Juxtapose this with the latest development by Craig Venter's research team where they were able to create actual synthetic life forms in the lab with their own programmed DNA and imagine the convergence of the technological with the biological:

It is usually explained that Apple Computers took their company name after Newton's Apple but perhaps it was really Eve's apple that was the inspiration. After all, in that Biblical story Eve's apple represented forbidden knowledge and by taking a bite Adam and Eve would be able to know what God knows. Or perhaps it was both. The bite out of the apple in Apple Computer's later logo suggests that this Biblical reference theory might hold water.

Of course, why limit the analogy and parallels to Judeo-Christian theology? The company Promethean is a little bit more explicit about their namesake naming their company after the Greek god Prometheus who is credited with bringing technology (fire) to people on Earth.

So, what does this all mean? I don't know. Is this a new religion? I don't know. What I do know is every day I pass an Amish farm on my way to work as a technology integration specialist and every time I do it causes me to ponder these kinds of thoughts. Perhaps we have constructed the most incredible golden calf.
Or maybe not.

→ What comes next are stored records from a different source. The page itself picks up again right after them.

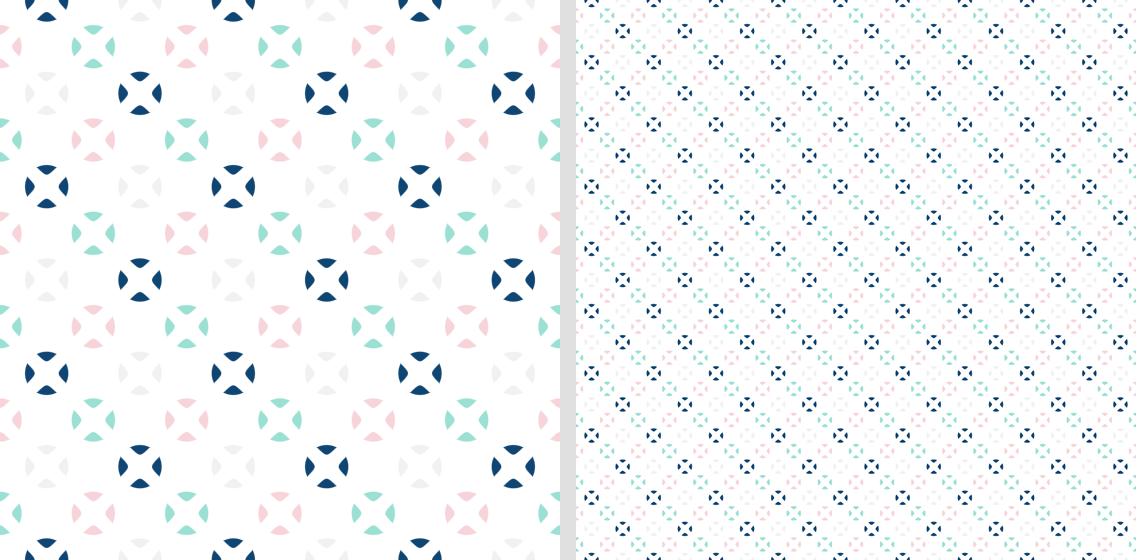
Left: one tile. Right: repeated 3 by 3.
This pattern is drawn by a Shadertoy shader. Its source:

```glsl
// Rings of four petals in navy, teal, pink and pale grey on white.
// They sit on the odd nodes of a 12 by 12 lattice; colours repeat every
// four nodes, so the canvas holds 3 by 3 whole repeats and tiles.

// Signed distance to four petals around the origin, in lattice cells
float petals(vec2 p) {
    p = abs(p);
    if (p.x > p.y) p = p.yx;                  // fold all petals onto the top one
    float root = sqrt(0.0061 + 1.1 * p.x * p.x);
    float slope = 1.1 * p.x / root;
    float inner = (0.18 + root - p.y) / sqrt(1.0 + slope * slope);
    float outer = length(p) - 0.464;
    return max(inner, outer);
}

// Diagonals alternate strong and pale, rows alternate the hue pair
vec3 ringColor(vec2 node) {
    bool strong = mod(node.x + node.y, 4.0) < 2.0;
    bool evenRow = mod(node.y, 2.0) < 0.5;
    vec3 navy = vec3(0.06, 0.27, 0.45);
    vec3 teal = vec3(0.61, 0.88, 0.83);
    vec3 pink = vec3(0.97, 0.83, 0.855);
    vec3 grey = vec3(0.945);
    return evenRow ? (strong ? navy : grey) : (strong ? teal : pink);
}

void mainImage(out vec4 fragColor, in vec2 fragCoord) {
    vec2 p = 12.0 * fragCoord / iResolution.xy;
    vec2 node = floor(p + 0.5);
    float pixel = 12.0 / min(iResolution.x, iResolution.y);

    // Only nodes with an odd index sum carry a ring
    float occupied = mod(node.x + node.y, 2.0);
    float ink = occupied * (1.0 - smoothstep(-0.8 * pixel, 0.8 * pixel, petals(p - node)));

    fragColor = vec4(mix(vec3(1.0), ringColor(node), ink), 1.0);
}
```
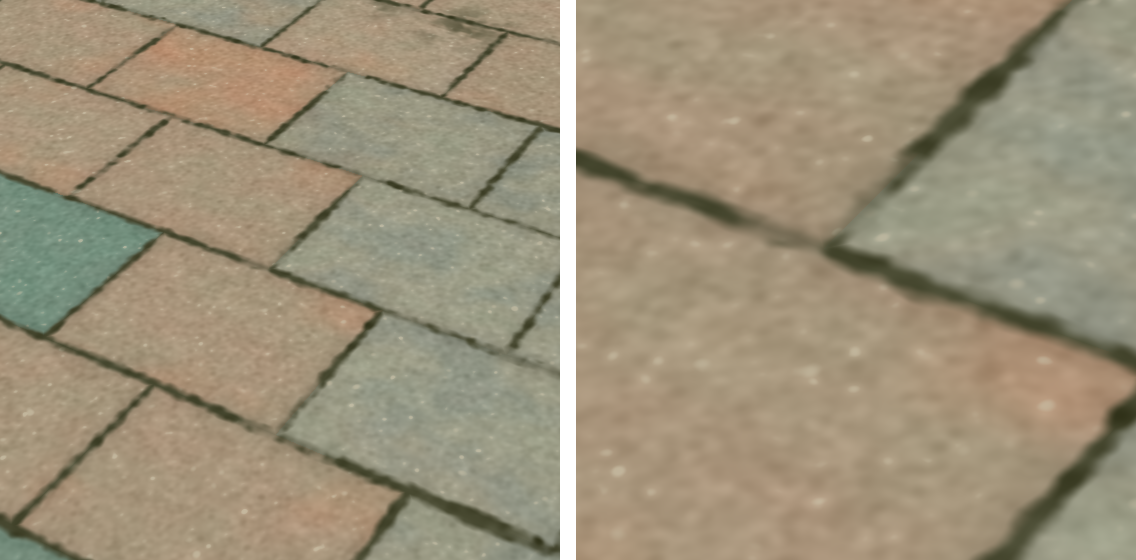
Left, the full canvas; right, a detail of the centre.
Give the GLSL for this texture, as a WebGL 1 fragment shader.

```glsl
precision highp float;
// Weathered concrete pavers in running bond, seen at a slant, with mossy joints.
uniform vec2 u_resolution;

#define JOINT_WIDTH 0.022
#define JOINT_SOFTNESS 0.019
#define GRAIN_SCALE vec2(54.0, 38.0)
#define GRAIN_CONTRAST 0.065
#define SPECK_CONTRAST 0.60
#define TAN vec3(0.660, 0.588, 0.487)
#define GREY vec3(0.620, 0.610, 0.525)
#define COOL vec3(0.553, 0.585, 0.520)
#define TERRACOTTA vec3(0.725, 0.560, 0.435)
#define GREEN vec3(0.440, 0.550, 0.482)
#define MOSS vec3(0.275, 0.280, 0.185)
#define SPECK vec3(0.790, 0.755, 0.655)

float hash(vec2 p) {
  return fract(sin(dot(p, vec2(127.1, 311.7))) * 43758.5);
}

// Cellular noise of soft round grains, each lighter or darker than the mean.
float grains(vec2 p) {
  vec2 cell = floor(p);
  float sum = 0.0;
  for (int j = -1; j <= 1; j++) {
    for (int i = -1; i <= 1; i++) {
      vec2 c = cell + vec2(float(i), float(j));
      vec2 offset = p - c - vec2(hash(c), hash(c + 37.2));
      float bump = max(0.0, 1.0 - dot(offset, offset));
      sum += (hash(c + 71.9) - 0.5) * bump * bump;
    }
  }
  return sum;
}

// Layered, rotated sines, roughly -1 to 1.
float waves(vec2 p) {
  float sum = 0.0;
  float amplitude = 0.5;
  for (int i = 0; i < 4; i++) {
    p = mat2(0.8, 0.6, -0.6, 0.8) * p * 1.7 + 1.9;
    sum += amplitude * sin(p.x + 1.4 * sin(p.y));
    amplitude *= 0.62;
  }
  return sum;
}

float blob(vec2 p, vec2 center, vec2 size) {
  vec2 q = (p - center) / size;
  return exp(-dot(q, q));
}

void main() {
  vec2 p = gl_FragCoord.xy / u_resolution;
  p.y = 1.0 - p.y;

  // Perspective: x counts pavers along a course, y counts courses.
  vec3 h = vec3(p, 1.0);
  vec2 ground = vec2(dot(h, vec3(2.703, 3.863, -1.03)),
                     dot(h, vec3(-2.01, 7.237, 0.32)))
              / dot(h, vec3(0.0154, 0.783, 1.0347));

  // Running bond: odd courses shift by half a paver.
  float row = floor(ground.y);
  float odd = mod(row, 2.0);
  vec2 shifted = ground - vec2(0.5 * odd, 0.0);
  vec2 paver = floor(shifted);
  vec2 toJoint = 0.5 - abs(fract(shifted) - 0.5);

  // Paver tint: warm on one side of a diagonal, grey on the other.
  float lane = paver.x + 0.5 + 0.5 * odd - 0.5 * row;
  float warmth = (1.0 - lane) * (row + 0.5) + 0.25 * (hash(paver) - 0.5);
  float blotch = waves(ground * 2.4 + paver * 3.7);
  float warm = smoothstep(-0.5, 0.45, warmth + 0.25 * blotch);
  float hue = waves(ground * 4.0 + 8.0);
  vec3 grey = mix(GREY, COOL, smoothstep(-0.5, 1.0, hue + 0.5 * blotch));
  vec3 color = mix(grey, TAN, warm);
  float fired = smoothstep(0.0, 1.1, blotch) * warm * 0.45;
  float firedPaver = step(length(paver), 0.1);
  color = mix(color, TERRACOTTA, max(fired, firedPaver * (0.6 + 0.3 * blotch)));
  float greenPaver = step(abs(lane + 0.5), 0.1) * step(1.5, row) * (1.0 - odd);
  color = mix(color, GREEN, greenPaver * 0.95);
  color += 0.014 * hue * vec3(1.0, -0.3, -0.1);
  color += 0.02 * (hash(paver + 5.3) - 0.5);

  // Concrete grain in two sizes, with soft pale aggregate.
  float grain = grains(ground * GRAIN_SCALE);
  float pebbles = grains(ground * GRAIN_SCALE * 0.62 + 13.0);
  color += GRAIN_CONTRAST * (grain + 0.6 * pebbles);
  color += 0.016 * waves(ground * vec2(17.0, 12.0));
  float speck = smoothstep(0.42, 0.85, grain) + smoothstep(0.48, 0.9, pebbles);
  color = mix(color, SPECK, SPECK_CONTRAST * min(speck, 1.0));

  // Dirt and moss stains.
  float mottled = smoothstep(-0.6, 0.6, waves(ground * 9.0));
  float stain = blob(p, vec2(0.83, 0.05), vec2(0.075, 0.03))
              + 0.7 * blob(p, vec2(0.675, 0.012), vec2(0.04, 0.018));
  color = mix(color, MOSS, 0.7 * min(stain, 1.0) * mottled);

  // Joints: ragged, uneven in width, and broken by crumbs of sand.
  float crumbs = grains(ground * vec2(30.0, 22.0) + 5.0);
  float d = min(toJoint.x * 1.5, toJoint.y)
          + 0.007 * waves(ground * 17.0) + 0.016 * crumbs;
  float overgrown = blob(p, vec2(0.87, 0.93), vec2(0.11, 0.06));
  float width = JOINT_WIDTH * (1.0 + 0.3 * waves(ground * 2.3)) + 0.025 * overgrown;
  float soft = JOINT_SOFTNESS + 1.5 / u_resolution.y;
  float gap = 1.0 - smoothstep(width - soft, width + soft, d);
  float patchy = waves(ground * 3.1 + 4.0) + 0.35 * waves(ground * 13.0) + 0.8 * crumbs;
  float sand = smoothstep(0.05, 0.85, patchy) * (1.0 - overgrown);
  vec3 filling = MOSS + 0.1 * crumbs;
  color *= 1.0 - 0.15 * exp(-max(d, 0.0) * 24.0);
  color = mix(color, filling, gap * (1.0 - 0.7 * sand));

  gl_FragColor = vec4(clamp(color, 0.0, 1.0), 1.0);
}
```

1 comment:

Mrs. Tenkely said...

Interesting. I have to think on this one a while. I don't know what conclusion I have come to after watching those clips. Certainly there are a lot of parallels, and there are people who treat their technology as a religion.